Cornflower brush like seeds
Cornflower brush like seeds

 

The seeds of Fritillary remind me of Cornflakes!
The seeds of Fritillary remind me of Cornflakes!

 

Once you’ve started to appreciate the diversity of seeds with the naked eye the next stage is having a much closer look under a microscope. Then you can’t help being amazed! I spent a full day glued to Emorsgate’s microscope and loved every minute. The tiny stripy seeds of Oxeye Daisy (Leucanthemum vulgare) turn into massive, ridged humbugs and the complex surface structures of seeds such as Sainfoin (Onobrychis viciifolia) and Scarlet pimpernell (Anagallis arvensis) are revealed in such immense detail. 

 

I love using a microscope to look at things in detail
I love using a microscope to look at things in detail

 

 

The view looking at the seeds through the microscope
The view looking at the seeds through the microscope

 

Learning to identify the different species’ seeds under microscope, is an important skill to acquire, allowing seed mixtures to be analysed. Through the knowledge of the experts at Emorsgate and a couple of handy seed identification books I was ready to undertake some analysis. My job was to take a sample of the seed that Donald and myself had Brush harvested from meadow in Wales, then to infer what species of seeds were harvested and their relative abundances. This information will then provide customers with knowledge on the mixture they are sowing and what the likely species composition will be, but also allows us to compare differences across brush harvesting years. This can provide an insight into how meadows may be changing or how the date of harvest effects seed mix composition. 

 

A seed mix to be analysed
A seed mix to be analysed

 

 

Quick seed crib sheet
Quick seed crib sheet

 

From noticing the variability in seed structure, my mind automatically jumps to wanting to know why? Why are some seeds bullet shaped and shiny (Ribwort plantain) and others small and attached to a pappus (Rough Hawkbit)? Some answers can be found by looking into the diversity of seed dispersal mechanisms – another fascinating area to study (and the subject of my next blog post!)  

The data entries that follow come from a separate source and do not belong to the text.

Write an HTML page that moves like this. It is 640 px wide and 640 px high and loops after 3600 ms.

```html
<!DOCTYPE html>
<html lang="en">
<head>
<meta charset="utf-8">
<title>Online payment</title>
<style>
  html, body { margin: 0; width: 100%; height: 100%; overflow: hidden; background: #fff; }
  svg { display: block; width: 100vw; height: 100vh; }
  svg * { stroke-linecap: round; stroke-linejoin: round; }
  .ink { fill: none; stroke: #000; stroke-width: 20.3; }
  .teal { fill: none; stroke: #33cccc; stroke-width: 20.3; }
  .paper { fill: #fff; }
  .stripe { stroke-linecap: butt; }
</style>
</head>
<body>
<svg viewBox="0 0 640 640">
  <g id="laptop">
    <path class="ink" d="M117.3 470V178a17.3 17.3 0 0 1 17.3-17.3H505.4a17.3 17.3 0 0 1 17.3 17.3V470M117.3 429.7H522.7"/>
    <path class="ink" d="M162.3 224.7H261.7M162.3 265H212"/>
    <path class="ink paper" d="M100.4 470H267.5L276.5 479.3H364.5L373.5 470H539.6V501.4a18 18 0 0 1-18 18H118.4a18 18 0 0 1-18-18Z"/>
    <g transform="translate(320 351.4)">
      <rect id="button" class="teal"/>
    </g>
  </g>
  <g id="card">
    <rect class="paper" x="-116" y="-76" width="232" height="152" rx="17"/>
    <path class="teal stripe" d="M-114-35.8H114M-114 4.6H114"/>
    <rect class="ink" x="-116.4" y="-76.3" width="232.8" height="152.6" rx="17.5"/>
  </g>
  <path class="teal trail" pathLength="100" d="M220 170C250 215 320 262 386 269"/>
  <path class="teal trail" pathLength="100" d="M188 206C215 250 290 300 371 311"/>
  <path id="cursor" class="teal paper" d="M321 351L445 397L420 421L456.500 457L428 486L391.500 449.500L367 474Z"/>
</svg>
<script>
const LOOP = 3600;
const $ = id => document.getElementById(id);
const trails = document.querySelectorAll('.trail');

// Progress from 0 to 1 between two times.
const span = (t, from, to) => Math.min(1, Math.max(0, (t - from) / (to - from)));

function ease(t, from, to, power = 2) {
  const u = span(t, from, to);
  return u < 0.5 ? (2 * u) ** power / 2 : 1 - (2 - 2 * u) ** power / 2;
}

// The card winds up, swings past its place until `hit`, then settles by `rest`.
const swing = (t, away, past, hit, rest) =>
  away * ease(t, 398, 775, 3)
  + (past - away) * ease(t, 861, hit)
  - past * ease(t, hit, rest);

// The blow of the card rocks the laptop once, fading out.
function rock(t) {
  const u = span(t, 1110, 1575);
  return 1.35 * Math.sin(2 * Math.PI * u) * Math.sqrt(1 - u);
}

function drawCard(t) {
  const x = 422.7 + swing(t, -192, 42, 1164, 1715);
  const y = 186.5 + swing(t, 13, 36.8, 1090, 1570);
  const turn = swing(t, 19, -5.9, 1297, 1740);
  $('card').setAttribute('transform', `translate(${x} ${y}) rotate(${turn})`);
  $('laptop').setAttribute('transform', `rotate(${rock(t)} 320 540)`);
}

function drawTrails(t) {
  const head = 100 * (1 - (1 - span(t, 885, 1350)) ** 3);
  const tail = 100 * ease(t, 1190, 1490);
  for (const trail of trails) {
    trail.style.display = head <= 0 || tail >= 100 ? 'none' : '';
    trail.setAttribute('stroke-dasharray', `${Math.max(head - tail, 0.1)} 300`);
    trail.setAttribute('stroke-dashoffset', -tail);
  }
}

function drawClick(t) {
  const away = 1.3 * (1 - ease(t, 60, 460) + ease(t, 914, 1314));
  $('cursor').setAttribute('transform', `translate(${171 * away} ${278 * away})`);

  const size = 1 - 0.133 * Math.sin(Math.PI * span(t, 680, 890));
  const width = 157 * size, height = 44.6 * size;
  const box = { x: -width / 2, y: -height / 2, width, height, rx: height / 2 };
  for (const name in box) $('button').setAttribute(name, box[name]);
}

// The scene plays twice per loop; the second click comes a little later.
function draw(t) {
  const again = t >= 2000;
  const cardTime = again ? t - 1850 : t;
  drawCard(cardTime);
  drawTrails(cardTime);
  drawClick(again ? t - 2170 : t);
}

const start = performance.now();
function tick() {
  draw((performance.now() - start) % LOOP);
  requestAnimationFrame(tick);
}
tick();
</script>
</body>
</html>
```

In conclusion, in addition to playing ‘he loves me, he loves me not’ with dandelion seed heads, or tormenting your siblings with sticky weed (aka Cleavers), I would thoroughly recommend spending time getting to know a few more of our wonderful native seeds.